What design decisions should I keep in mind?

Your first question is: what will the use of this ADU be for? Is it to house a family member? Or am I using it for additional income? That will start the design process and give you a mental framework for what should be included/not included in the ADU.

Your second question should be: what’s my budget for this project? ADU projects fall into a spectrum of cost vs customize-ability. This is a typical depiction of where a project pans out.


The third (and potentially most important question): What will my jurisdiction allow? If you want to build an ADU for your son returning home with his family, and believe a two-story ADU would best fit their needs, your jurisdiction may have a 16ft height limit – limiting your choices.

What type of ADU is right for me?

In this chapter – we will provide a wide selection of choices for you to choose from when deciding on your ADU. Each type of housing has advantages and disadvantages, some may suit you better than others.

What to choose? Stick Built vs Modular vs Tiny Home vs Panelized

There are essentially four types of ADU’s you can build on your property. Stick built (traditional), Modular, Prefab and Panelized. We’ll take you through each one and give examples so you can compare.

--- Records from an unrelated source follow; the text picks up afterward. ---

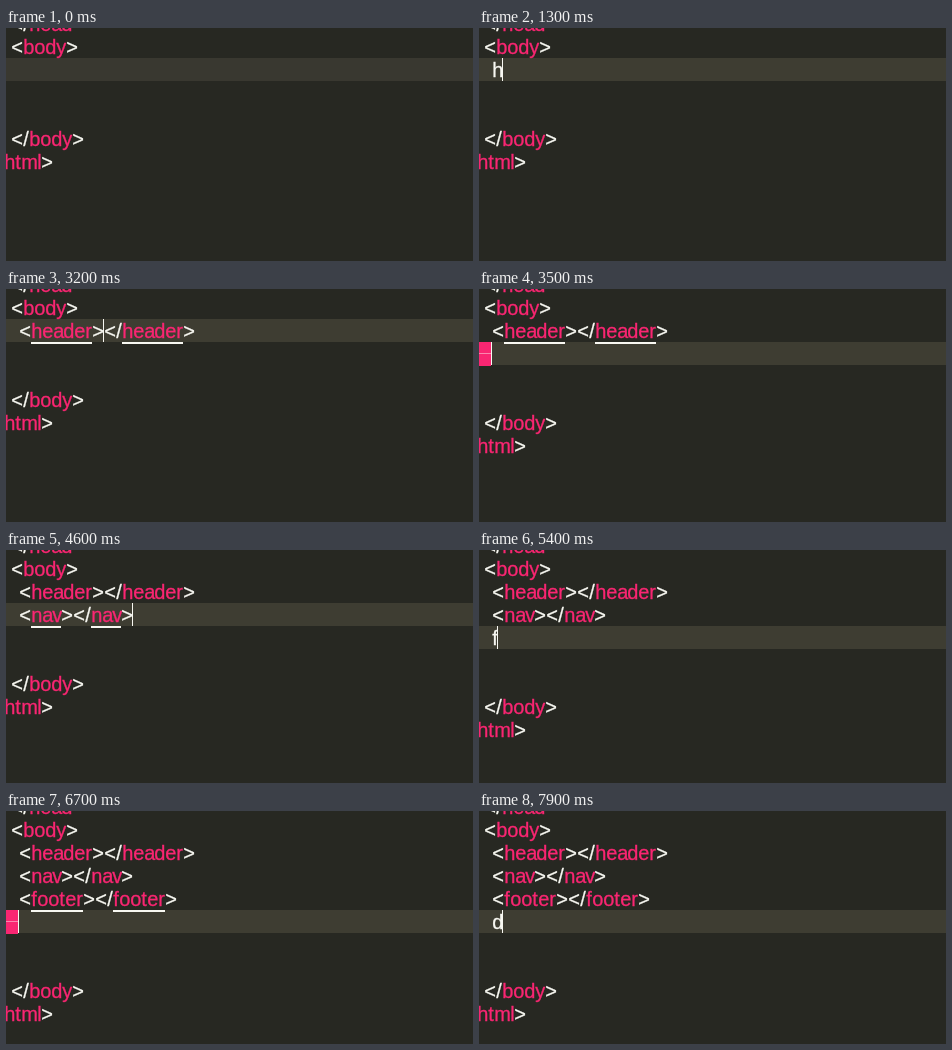
An HTML page with a canvas that plays this animation: 467x233 px, repeating every 8000 ms.

```html
<!DOCTYPE html>
<html lang="en">
<head>
<meta charset="utf-8">
<style>
  html, body { margin: 0; height: 100%; overflow: hidden; background: #272822; }
  canvas { display: block; }
</style>
</head>
<body>
<canvas id="stage" width="467" height="233"></canvas>
<script>
const ctx = document.getElementById('stage').getContext('2d');
const LOOP = 8000, LINE = 23, TOP = 30, LEFT = 13, OUTER = 5;
const WHITE = '#f8f8f2', PINK = '#f92672';
const TAGS = ['header', 'nav', 'footer'].map(name => `<${name}></${name}>`);

// Whole-pixel letter advances; all other letters take 11.
const ADVANCE = { '<': 12, '>': 12, '/': 6, a: 10, f: 6, l: 4, m: 16, r: 7, t: 6, v: 9, y: 10 };
const widthOf = text => [...text].reduce((sum, c) => sum + (ADVANCE[c] || 11), 0);

// [time, row, text, caret index (-1 = hidden), marks]
// marks: d = dim row, s = stray indent, u = matched tag, p = matched tag on the row above
const STEPS = [
  [0, 0, '', -1, 'd'],
  [800, 0, '', 0, 's'],
  [1300, 0, 'h', 1, ''],
  [1500, 0, 'he', 2, ''],
  [1700, 0, 'hea', 3, ''],
  [2000, 0, 'head', 4, ''],
  [2400, 0, 'heade', 5, ''],
  [2600, 0, 'header', 6, ''],
  [2800, 0, TAGS[0], 8, ''],
  [3100, 0, TAGS[0], 8, 'u'],
  [3300, 0, TAGS[0], 17, 'u'],
  [3500, 1, '', 0, 'sp'],
  [3700, 1, '', 0, 's'],
  [3800, 1, 'n', 1, ''],
  [4000, 1, 'na', 2, ''],
  [4200, 1, 'nav', 3, ''],
  [4400, 1, TAGS[1], 5, ''],
  [4600, 1, TAGS[1], 11, 'u'],
  [4800, 2, '', 0, 'sp'],
  [5000, 2, '', 0, 's'],
  [5300, 2, 'f', 1, ''],
  [5500, 2, 'fo', 2, ''],
  [5600, 2, 'foo', 3, ''],
  [5800, 2, 'foot', 4, ''],
  [5900, 2, 'foote', 5, ''],
  [6000, 2, 'footer', 6, ''],
  [6200, 2, TAGS[2], 8, ''],
  [6400, 2, TAGS[2], 17, 'u'],
  [6700, 3, '', 0, 'sp'],
  [6900, 3, '', 0, 's'],
  [7000, 3, '', -1, 's'],
  [7200, 3, '', 0, 's'],
  [7800, 3, 'd', 1, '']
];

function rect(color, x, y, w, h) {
  ctx.fillStyle = color;
  ctx.fillRect(x, y, w, h);
}

// A hairline stroke gives the letters their slightly heavy screen weight.
function drawText(text, x, top) {
  const isTag = text[0] === '<';
  for (const c of text) {
    ctx.fillStyle = ctx.strokeStyle = isTag && /[a-z]/.test(c) ? PINK : WHITE;
    ctx.fillText(c, x + 0.3, top + 19);
    ctx.strokeText(c, x + 0.3, top + 19);
    x += widthOf(c);
  }
}

function underlineTag(tag, top) {
  const name = tag.match(/[a-z]+/)[0], w = widthOf(name);
  for (const before of ['<', `<${name}></`])
    rect(WHITE, LEFT + widthOf(before), top + LINE, w, 2);
}

function draw(time) {
  const [, row, text, caret, marks] = STEPS.findLast(step => step[0] <= time);
  const y = TOP + row * LINE;

  rect('#272822', 0, 0, 467, 233);
  rect(marks.includes('d') ? '#393830' : '#3e3d32', 0, y, 467, LINE);
  ctx.font = '20px "Liberation Sans", Arial, sans-serif';
  ctx.lineWidth = 0.3;

  drawText('</head', OUTER, TOP - 2 * LINE);
  drawText('<body>', OUTER, TOP - LINE);
  for (let i = 0; i < row; i++) drawText(TAGS[i], LEFT, TOP + i * LINE);
  drawText(text, LEFT, y);
  drawText('</body>', OUTER, y + 3 * LINE);
  drawText('</html>', -20, y + 4 * LINE);

  if (marks.includes('s')) {
    rect(PINK, 0, y, 12, LINE + 1);
    rect('#fb86ae', 0, y + 11, 12, 1);
  }
  if (marks.includes('u')) underlineTag(text, y);
  if (marks.includes('p')) underlineTag(TAGS[row - 1], y - LINE);
  if (caret >= 0) rect(WHITE, LEFT - 1 + widthOf(text.slice(0, caret)), y, 1, LINE);
}

const start = performance.now();
function tick() {
  draw((performance.now() - start) % LOOP);
  requestAnimationFrame(tick);
}
tick();
</script>
</body>
</html>
```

Stick Built (traditional)

This is what most people think of when they think of building any type of residential structure. Stick built simply means you will use wood frame construction (known by most contractors) to build your house. This is easily the most customizable because of the flexibility of the build process, but can be quite labor intensive and expensive as you customize more and more parts of the design.

Stick built can be economical in some cases where awkward property types, conservative planning departments, or pre-approved plan sets allow you to spend less on your build. Customized ADU vendors like CottageADU are a great example of these types of homes.

(c) Cottage ADU


Modular housing (also known as prefabricated housing) is typically built to about 80-90% completion in a factory off-site and then installed and assembled on-site. The main difference between a ‘modular’ home and a manufactured home is that manufactured homes are built to the national HUD code, while modular homes are built to all applicable state and local building codes. California Modular LLC is an example of a modular company with plenty of design choices to choose from when building an ADU.

You can see a great video depicting how a modular home is built here.

Manufactured Housing

Manufactured housing is built off-site in a separate location and then transported on-site to be hooked up to utilities.

You have probably heard about BOXABL – a new player in the space who specializes in small manufactured housing. They have created a new ‘folding’ technique to allow for homes to get assembled “anywhere”. Boxabl , though attractive at the price point, does have issues when it comes to building an ADU. Namely, the machines needed to build this type of housing are usually too big to fit into a typical backyard in California. The installation, transportation, permitting, and solar costs will add up and get much closer to a traditional stick-built ADU then they will tell you. But they are cool!

(c) BOXABL Inc.

Tiny Homes

You could technically have a ‘tiny home’ with any construction technique as long as the home is under 400 square feet. That said, in this article we are only going to focus on Tiny Homes manufactured offsite and then delivered onsite. These tiny homes would also be considered manufacturing housing, however we have included their own section because they can also be put on wheels and certified with the same process as an RV.

You will have to know your planning department to confirm your cities acceptance of tiny homes on wheels, but they can be a viable and affordable alternative to other ADU building methods. The downsides here are apparent: they may not give you the space you’d like to have and they aren’t going to add value to your property. Pacifica Tiny Homes is a great example of a tiny house on wheels builder (who provides ADU’s as well!)

A beautiful example of a tiny home on wheels. (c) Pacifica Tiny Homes


Panelized homes are a new type of ADU being built that uses some modular components along with different materials and on-site assembly methods to bring a substantially lower price to an ADU project.

Panelized Homes use pre-finished SIPs (structurally insulated panels) to finish 60% of the build off-site, then assemble SIPs, install Mechanical, Electrical, Plumbing and Solar on-site in 2-3 weeks to finish the project. This new method significantly reduces labor costs because of the time reduction while significantly increasing the energy efficiency of the home because the panels come insulated with high r-value insulation with little leakage. The downside to this type of construction is that you won’t have all the design flexibility of a traditional stick-built as the panels come pre-fabricated.

Our company, ADU.Works, specializes in panelized ADU’s. You can learn more about the build process here.

Two builders install a SIP home.

In the next chapter, we’re going to look at how to acquire permits for your ADU – we hope to take as much anxiety away from this process as possible. Move on to Chapter 4 here.